'''

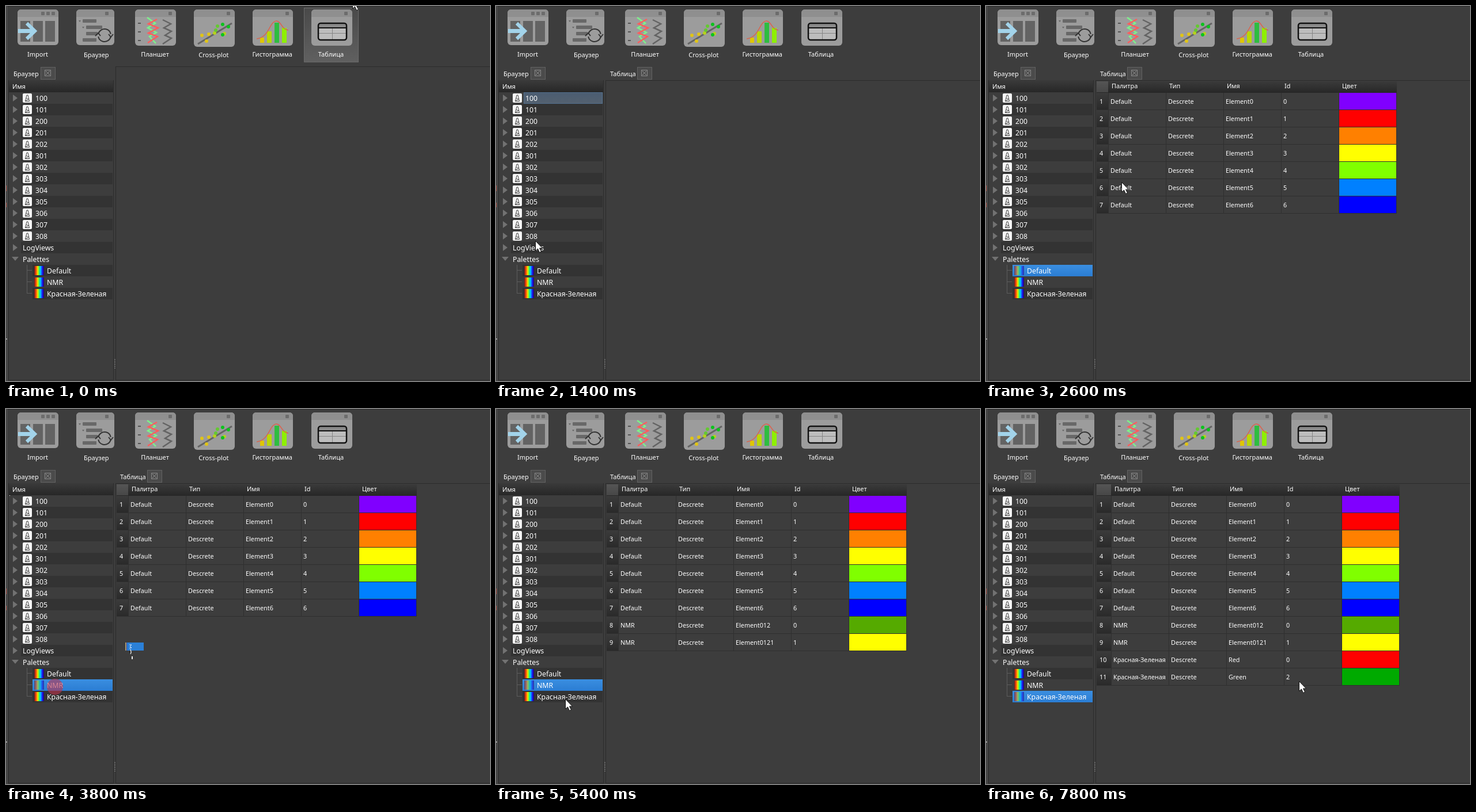
These frames come from a looping animation (840 by 652 pixels, 8 s). An HTML page with a canvas:

```html
<!DOCTYPE html>
<html lang="ru">
<head>
<meta charset="utf-8">
<style>
html, body { margin: 0; width: 100%; height: 100%; overflow: hidden; background: #3d3d3d; }
canvas { display: block; }
</style>
</head>
<body>
<canvas id="stage" width="840" height="652"></canvas>
<script>
const ctx = document.getElementById('stage').getContext('2d');
const STEP = 200, STEPS = 40;
const BG = '#3d3d3d', LINE = '#2c2c2c';

function rect(x, y, w, h, fill) {
  ctx.fillStyle = fill;
  ctx.fillRect(x, y, w, h);
}

function frame(x, y, w, h, color) {
  ctx.strokeStyle = color;
  ctx.lineWidth = 1;
  ctx.strokeRect(x + .5, y + .5, w - 1, h - 1);
}

function round(x, y, w, h, r, fill) {
  ctx.fillStyle = fill;
  ctx.beginPath();
  ctx.roundRect(x, y, w, h, r);
  ctx.fill();
}

function path(points, close) {
  ctx.beginPath();
  for (let i = 0; i < points.length; i += 2) ctx.lineTo(points[i], points[i + 1]);
  if (close) ctx.closePath();
}

function poly(points, fill) {
  path(points, true);
  ctx.fillStyle = fill;
  ctx.fill();
}

function line(points, color, width = 1) {
  path(points);
  ctx.strokeStyle = color;
  ctx.lineWidth = width;
  ctx.stroke();
}

function dot(x, y, r, fill) {
  ctx.fillStyle = fill;
  ctx.beginPath();
  ctx.arc(x, y, r, 0, 7);
  ctx.fill();
}

function text(s, x, y, size = 11, align = 'left') {
  ctx.font = size + 'px "Noto Sans", "Open Sans", sans-serif';
  ctx.textAlign = align;
  ctx.fillStyle = '#fff';
  ctx.fillText(s, x, y);
}

function shade(y, h, top, bottom) {
  const g = ctx.createLinearGradient(0, y, 0, y + h);
  g.addColorStop(0, top);
  g.addColorStop(1, bottom);
  return g;
}

function tile(x, w, h, sq) {
  round(x, 6, w, h, 6, '#9c9c9c');
  round(x, 6, w, 13, [6, 6, 0, 0], '#8f8f8f');
  round(sq, 10, 6, 6, 1, '#6c6c6c');
}

function importIcon() {
  tile(20, 71, 62, 61);
  round(70, 10, 6, 6, 1, '#6c6c6c');
  round(79, 10, 6, 6, 1, '#6c6c6c');
  for (const x of [25, 47, 68]) rect(x, 26, 17, 36, '#636363');
  line([21, 43.5, 48, 43.5], '#a2d3ea', 7);
  line([36, 30, 50, 43.5, 36, 57], '#a2d3ea', 6);
}

function browserIcon() {
  tile(122, 66, 62, 172);
  for (const [x, y, w] of [[133, 23, 24], [139, 34, 28], [139, 45, 20], [133, 56, 24]])
    round(x, y, w, 6, 1, '#686868');
  poly([126, 25, 130, 25, 128, 28], '#686868');
  poly([132, 36, 136, 36, 134, 39], '#686868');
  ctx.strokeStyle = '#333';
  ctx.lineWidth = 2;
  for (const a of [.25, Math.PI + .25]) {
    ctx.beginPath();
    ctx.arc(171, 51, 11, a, a + 2.7);
    ctx.stroke();
  }
  line([155, 52, 160, 47, 164, 52], '#333', 2);
  line([178, 49, 182, 54, 186, 49], '#333', 2);
}

function logIcon() {
  tile(224, 71, 63, 282);
  for (const y of [29, 44, 59]) rect(229, y, 5, 2, '#555');
  line([245, 20, 259, 30, 246, 38, 261, 46, 249, 53, 260, 65], '#7cf48a', 2.5);
  line([262, 23, 247, 31, 264, 38, 247, 47, 263, 53, 246, 64], '#ff5c5c', 2.5);
  line([272, 24, 286, 31, 274, 38, 287, 44, 276, 51, 287, 56, 272, 66], '#636363', 2.5);
}

function crossIcon() {
  tile(326, 71, 65, 383);
  line([333, 66, 392, 30], '#656565', 3);
  const dots = { '#e0c416': [340, 51, 348, 61, 352, 49], '#b4d21c': [362, 47, 379, 48],
    '#64c832': [364, 42, 367, 35], '#0cc41c': [376, 32, 386, 36, 376, 50] };
  for (const c in dots)
    for (let i = 0; i < dots[c].length; i += 2) dot(dots[c][i], dots[c][i + 1], 3, c);
}

function histIcon() {
  tile(428, 70, 63, 485);
  rect(441, 55, 7, 9, '#dfc500');
  rect(453, 44, 8, 20, '#b9d800');
  rect(466, 29, 8, 35, '#2ebd40');
  rect(479, 38, 8, 26, '#8ef000');
  ctx.beginPath();
  ctx.moveTo(435, 57);
  ctx.bezierCurveTo(457, 55, 457, 27, 469, 26);
  ctx.bezierCurveTo(478, 26, 478, 41, 490, 42);
  ctx.strokeStyle = '#d9654f';
  ctx.lineWidth = 1.5;
  ctx.stroke();
}

function tableIcon() {
  tile(530, 71, 63, 587);
  round(542, 30, 49, 29, 4, '#bdbdbd');
  rect(543, 31, 47, 7, '#8a8a8a');
  rect(543, 47, 47, 1, '#858585');
  rect(566, 39, 1, 19, '#858585');
  rect(542, 37, 49, 2, '#111');
  ctx.beginPath();
  ctx.roundRect(542, 30, 49, 29, 4);
  ctx.strokeStyle = '#111';
  ctx.lineWidth = 2.5;
  ctx.stroke();
}

function toolbar(step) {
  if (step < 4) {
    const down = step > 1;
    rect(517, 3, 95, 95, down ? shade(3, 95, '#323232', '#3a3a3a') : shade(3, 95, '#494949', '#606060'));
    frame(517, 3, 95, 95, down ? '#2a2a2a' : '#6a6a6a');
  }
  importIcon();
  browserIcon();
  logIcon();
  crossIcon();
  histIcon();
  tableIcon();
  ['Import', 'Браузер', 'Планшет', 'Cross-plot', 'Гистограмма', 'Таблица'].forEach((s, i) =>
    text(s, 55 + 101.8 * i, i === 1 || i === 3 ? 89 : 88, 11, 'center'));
}

function tab(name, x) {
  text(name, x + 13, 122);
  rect(x + 60, 106, 26, 22, '#4b4b4b');
  frame(x + 60, 106, 26, 22, '#626262');
  frame(x + 67, 111, 11, 11, '#8c8c8c');
  line([x + 69, 113, x + 76, 120], '#9a9a9a');
  line([x + 76, 113, x + 69, 120], '#9a9a9a');
}

function derrick(y) {
  round(29, y + 2, 16, 16, 2, '#f6f6f6');
  line([33.5, y + 15.5, 36, y + 5, 38, y + 5, 40.5, y + 15.5], '#444');
  line([33, y + 15.5, 41, y + 15.5], '#444');
  line([35, y + 10, 39, y + 12, 34, y + 15], '#555');
}

function rainbow(x, y, w, h) {
  const g = ctx.createLinearGradient(x, 0, x + w, 0);
  ['#5a2020', '#e03010', '#ff8000', '#e8f000', '#30f060', '#00d0ff', '#1060ff', '#2000e0', '#301050']
    .forEach((c, i, all) => g.addColorStop(i / (all.length - 1), c));
  rect(x, y, w, h, g);
}

const tree = ['100', '101', '200', '201', '202', '301', '302', '303', '304', '305', '306', '307', '308',
  'LogViews', 'Palettes', 'Default', 'NMR', 'Красная-Зеленая'];

function browser(step) {
  tab('Браузер', 0);
  rect(5, 129, 181, 21, shade(129, 21, '#3a3a3a', '#272727'));
  text('Имя', 11, 144);
  const selected = step < 10 ? -1 : step < 18 ? 15 : step < 28 ? 16 : 17;
  tree.forEach((name, i) => {
    const y = 150 + 20 * i, leaf = i > 14, x = leaf ? 46 : 26;
    if (i % 2) rect(x, y, 185 - x, 20, '#333');
    if (i === 0 && step > 3 && step < 10) {
      rect(48, y, 137, 20, shade(y, 20, '#4b5d72', '#54616f'));
      frame(48, y, 137, 20, '#52708e');
    }
    if (i === selected) rect(46, y, 139, 20, shade(y, 20, '#3a8ee0', '#2b7dd3'));
    if (leaf) {
      rect(36, y + 9, 9, 1, '#5c5c5c');
      rainbow(49, y + 2, 17, 16);
      if (i === selected) rect(49, y + 2, 17, 16, 'rgba(48,132,218,.45)');
    } else if (i === 14) {
      poly([10, y + 6, 22, y + 6, 16, y + 13], '#727272');
    } else {
      poly([12, y + 4, 20, y + 10, 12, y + 16], '#727272');
    }
    if (i < 13) derrick(y);
    text(name, leaf ? 71 : i > 12 ? 29 : 51, y + 15, 12.3);
  });
  rect(36, 450, 1, 50, '#5c5c5c');
  rect(4, 129, 1, 522, LINE);
  rect(186, 129, 1, 522, LINE);
  rect(4, 650, 183, 1, LINE);
}

const colors = ['#8000ff', '#f00', '#ff8000', '#ff0', '#80ff00', '#0080ff', '#00f', '#55aa00', '#ff0', '#f00', '#00aa00'];
const names = ['Element012', 'Element0121', 'Red', 'Green'];

function table(count) {
  const x0 = count > 9 ? 218 : 213;
  rect(192, 131, x0 + 500 - 192, 20, shade(131, 20, '#3a3a3a', '#272727'));
  rect(192, 131, x0 - 193, 19, shade(131, 19, '#555', '#474747'));
  ['Палитра', 'Тип', 'Имя', 'Id', 'Цвет'].forEach((s, i) => text(s, x0 + 5 + 100 * i, 143, 10.9));
  for (let i = 0; i < count; i++) {
    const y = 151 + 30 * i;
    rect(192, y, x0 - 193, 29, shade(y, 29, '#3b3b3b', '#2a2a2a'));
    rect(192, y + 29, x0 + 500 - 192, 1, '#2f2f2f');
    for (let c = 0; c < 6; c++) rect(x0 - 1 + 100 * c, y, 1, 30, '#2f2f2f');
    rect(x0 + 400, y, 99, 29, colors[i]);
    const cells = [i < 7 ? 'Default' : i < 9 ? 'NMR' : tree[17], 'Descrete',
      i < 7 ? 'Element' + i : names[i - 7], i < 7 ? i : [0, 1, 0, 2][i - 7]];
    text(i + 1, 197, y + 19, 10.8);
    cells.forEach((s, c) => text(s, x0 + 3 + 100 * c, y + 19, 10.8));
  }
}

function windowFrame(step) {
  rect(0, 0, 840, 652, BG);
  rect(0, 0, 840, 1, '#272727');
  rect(0, 0, 1, 652, '#303030');
  rect(1, 0, 1, 652, '#5b5b5b');
  rect(0, 312, 1, 10, '#a04038');
  rect(0, 342, 1, 8, '#a04038');
  rect(0, 578, 2, 2, '#aaa');
  const top = step < 4 ? 105 : 129;
  rect(190, top, 650, 1, LINE);
  rect(190, top, 1, 522 + 129 - top, LINE);
  rect(190, 650, 650, 1, LINE);
  for (let y = 614; y < 632; y += 3) rect(188, y, 2, 1, '#8a8a8a');
}

// step, x, y of the pointer tip
const keys = [[0, 601, -13], [2, 570, 42], [3, 570, 42], [4, 545, 62], [7, 68, 408], [9, 85, 468], [10, 85, 470],
  [12, 226, 330], [13, 235, 306], [15, 200, 372], [17, 90, 489], [18, 85, 483], [19, 215, 418], [20, 226, 400],
  [21, 240, 382], [22, 243, 368], [24, 190, 440], [26, 123, 511], [27, 120, 504], [28, 121, 505], [29, 225, 474],
  [30, 293, 466], [33, 258, 452], [36, 400, 442], [39, 543, 473]];

function pointer(step) {
  const i = Math.max(1, keys.findIndex(k => k[0] >= step));
  const [s0, x0, y0] = keys[i - 1], [s1, x1, y1] = keys[i];
  const p = (step - s0) / (s1 - s0);
  return [Math.round(x0 + (x1 - x0) * p), Math.round(y0 + (y1 - y0) * p)];
}

function arrow(x, y) {
  path([0, 0, 0, 17, 4, 13.5, 7, 20, 10, 18.5, 7, 12.5, 12, 12.5].map((v, i) => v + (i % 2 ? y : x) + .5), true);
  ctx.fillStyle = '#fff';
  ctx.fill();
  ctx.strokeStyle = '#111';
  ctx.lineWidth = 1;
  ctx.stroke();
}

function ghost(x, y) {
  rect(x - 8, y - 12, 32, 14, '#2b80d8');
  rect(x - 8, y - 12, 2, 14, '#a89a70');
  rect(x - 6, y - 12, 1, 14, '#3040a0');
  line([x - 1, y - 8, x + 3, y - 8, x, y - 5, x + 3, y - 3, x - 1, y - 2], '#dcecff');
  line([x + 1, y, x + 2, y + 5, x + 1, y + 8], '#eee', 1.5);
  rect(x, y + 2, 1, 5, '#111');
  rect(x + 3, y + 12, 2, 5, '#eee');
  rect(6, 150, 1, 1, '#fff');
}

const drags = [[10, 12, 85, 472], [18, 20, 85, 483], [28, 29, 121, 505]];

function draw(step) {
  windowFrame(step);
  toolbar(step);
  browser(step);
  if (step > 3) tab('Таблица', 185 + 0);
  if (step > 12) table(step < 21 ? 7 : step < 30 ? 9 : 11);
  const [x, y] = pointer(step);
  const drag = drags.find(d => step >= d[0] && step <= d[1]);
  if (drag) dot(drag[2], drag[3], 14, 'rgba(190,50,75,.6)');
  if (drag && step > drag[0]) ghost(x, y);
  else arrow(x, y);
}

function tick() {
  draw(Math.floor(performance.now() / STEP) % STEPS);
  requestAnimationFrame(tick);
}
tick();
</script>
</body>
</html>
```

'''

- **Description of the task**
Filter the entries above down to the lines containing the word "points".

- **Answer space**
function path(points, close) {
  for (let i = 0; i < points.length; i += 2) ctx.lineTo(points[i], points[i + 1]);
function poly(points, fill) {
  path(points, true);
function line(points, color, width = 1) {
  path(points);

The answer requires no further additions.